The contest participants — about 300 women applied — were narrowed down to the top 10 vote-getters, five male and five female, as well as the top 10 “judges’ picks” (five male and five female), determined by a PETA panel, on April 15, according to PETA’s website.
Schroeder was a judge’s pick.
While Schroeder frequently visits the animal rights activist website, it was her sister, Marina, who stumbled upon the contest.
“My sister, who is also a vegan, saw that [PETA] was doing [a contest] and thought I should go for it. So I did,” Schroeder said.
Schroeder said she has been a vegetarian for the majority of her life, ever since second grade. She comes from a family of vegetarians, her two sisters, mother and even her father.
While her dad still needs to get his fix, Schroeder understands that a lifestyle choice is a personal decision.
“There wasn’t one major event that made me say, ‘I have to go vegan.’ I went vegan because I realized it was mildly hypocritical if I was doing vegetarianism for animal rights, but was still consuming animal-derived products,” Schroeder said.
Schroeder will happily be vegan six years this December.
“It has nothing to do with health for me personally, but it’s the fact that there is unnecessary suffering going on. The maltreatment is something that is morally unacceptable to me and that’s why it’s such an injustice,” Schroeder said.
When the free-range craze came out, Schroeder said she had been under the understanding that it was initially embellished.
According to Schroeder, the factory farms are trying to do everything in the cheapest, easiest and quickest way and that generally means inhumane.
“It’s a shitty life for animals. There’s this idea that they can frolic and have a great time, but in reality that’s not the case at all,” Schroeder said.
Although vegans and vegetarians are associated with being in-your-face with dead chicken and sickly beaten cow pamphlets, Schroeder said she is apprehensive about being too abrasive or in someone’s face about something they don’t necessarily care about.

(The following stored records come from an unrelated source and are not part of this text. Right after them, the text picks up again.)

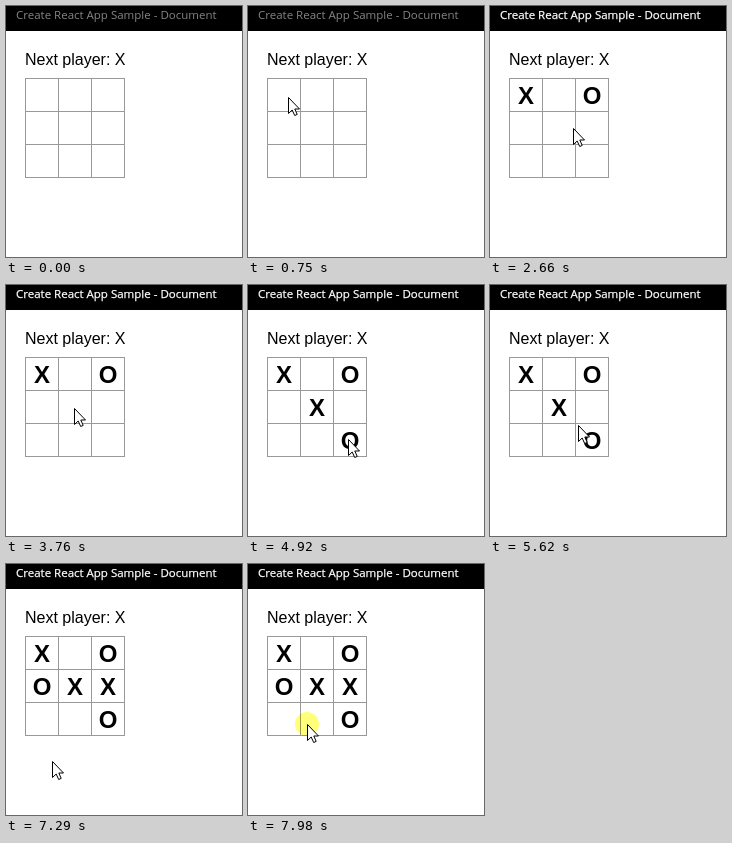
These frames come from a looping animation (236 by 251 pixels, 8 s). An HTML page:

```html
<!DOCTYPE html>
<html lang="en">
<head>
<meta charset="utf-8">
<title>Tic-tac-toe</title>
<style>
html, body { margin: 0; width: 100%; height: 100%; overflow: hidden; background: #fff; }
svg { display: block; }
text { font-family: "Liberation Sans", Arial, sans-serif; }
#title { font: 11.5px "Open Sans", "Noto Sans", sans-serif; fill: #fff; stroke: #fff; stroke-width: .25px; }
#title.idle { fill: #858585; stroke: none; }
#status { font-size: 16px; }
#marks { font-size: 24px; font-weight: bold; text-anchor: middle; }
#halo { fill: #ffff78; mix-blend-mode: multiply; }
</style>
</head>
<body>
<svg width="236" height="251" viewBox="0 0 236 251">
  <rect width="236" height="25"/>
  <text id="title" x="10" y="13">Create React App Sample - Document</text>
  <text id="status" x="19" y="59"></text>
  <path id="grid" stroke="#999"/>
  <g id="marks"></g>
  <circle id="halo" r="12"/>
  <path id="cursor" d="M.5 .5V16.5L4.2 13L6.7 18.5L9.2 17.4L6.8 12H11.5Z" fill="#fff" stroke="#000"/>
</svg>
<script>
const LOOP = 8000, TICK = 68.9, LEAD = 300;
const LEFT = 19, TOP = 72, CELL = 33;
const $ = id => document.getElementById(id);

// Pointer stops, timed in screen ticks. A click marks the cell under the pointer.
const origin = { x: 200, y: 240 };
const stops = [
  [-1, 6, 40, 91, 14],
  [21, 25, 96, 89, 29],
  [30, 37, 76, 141],
  [39, 44, 66, 123],
  [49, 51, 69, 123, 52],
  [53, 63, 100, 154, 64],
  [67, 70, 50, 229],
  [70, 73, 41, 201],
  [73, 79, 101, 124, 80],
  [81, 87, 69, 153],
  [87, 91, 32, 125, 91],
  [92, 97, 34, 152],
  [97, 101, 46, 197],
  [105, 110, 59, 160, 111]
].map(([from, to, x, y, click]) => ({ from, to, x, y, click }));
const clicks = stops.filter(s => s.click);

let lines = "";
for (let i = 0; i < 4; i++) {
  const d = i * CELL + .5;
  lines += `M${LEFT + d} ${TOP}v100M${LEFT} ${TOP + d}h100`;
}
$("grid").setAttribute("d", lines);

const marks = clicks.map(({ x, y }, i) => {
  const col = Math.floor((x - LEFT) / CELL), row = Math.floor((y - TOP) / CELL);
  const el = document.createElementNS("http://www.w3.org/2000/svg", "text");
  el.setAttribute("x", LEFT + 17 + col * CELL);
  el.setAttribute("y", TOP + 26 + row * CELL);
  el.textContent = "XO"[i % 2];
  return $("marks").appendChild(el);
});

const show = (el, on) => el.setAttribute("visibility", on ? "visible" : "hidden");
const ease = k => k * k * k * (10 + k * (6 * k - 15));

function pointerAt(tick) {
  let { x, y } = origin;
  for (const s of stops) {
    if (tick <= s.from) break;
    const k = ease(Math.min(1, (tick - s.from) / (s.to - s.from)));
    x += (s.x - x) * k;
    y += (s.y - y) * k;
  }
  return [Math.round(x), Math.round(y)];
}

function draw(now) {
  const tick = Math.floor((now % LOOP - LEAD) / TICK);
  const place = `translate(${pointerAt(tick)})`;
  const played = clicks.filter(c => c.click < tick).length;

  $("title").classList.toggle("idle", tick < clicks[0].click);
  $("status").textContent = "Next player: " + "XO"[played % 2];
  marks.forEach((el, i) => show(el, i < played));
  $("cursor").setAttribute("transform", place);
  $("halo").setAttribute("transform", place);
  show($("cursor"), tick >= 0);
  show($("halo"), clicks.some(c => c.click === tick));
}

function run() {
  draw(performance.now());
  requestAnimationFrame(run);
}
run();
</script>
</body>
</html>
```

Despite the serious issue of animal rights, Schroeder’s laid-back personality and sense of humor is infectious.
“I like the Blazers, which means I should probably hate most teams,” Schroeder said.
Although this 5-foot-10-inch stunner has played point guard most of her life, she doesn’t actually follow the NBA.
Her one pet peeve is when people feel a certain way about a team only because it’s where they’re from.
“It doesn’t make much sense to me, but I still have that [prideful] feeling for the Blazers,” Schroeder said. “I love to pretend I know more about them, and rep them, but it’s kind of a joke because I only like them because I was raised in Portland.”
While Schroeder would love to win PETA’s Sexiest Vegan Next Door, the grand prize — a trip to Hawaii — isn’t necessarily for her.
“Ideally, I’d like to give [the prize] to my parents. They don’t get much time together, they’re always working and it’s hard for them to get together,” Schroeder said. “It would be really cool to transfer that prize to them and have them go on vacation.”
Schroeder is more interested in winning as an accomplishment and a step toward working with PETA or having the notoriety thrust her into being a more active member in the vegan society.
“I would hope that others would recognize my choice to become vegan and would be inspired to explore working toward a more conscious living in regard to the ethical treatment of animals,” she said.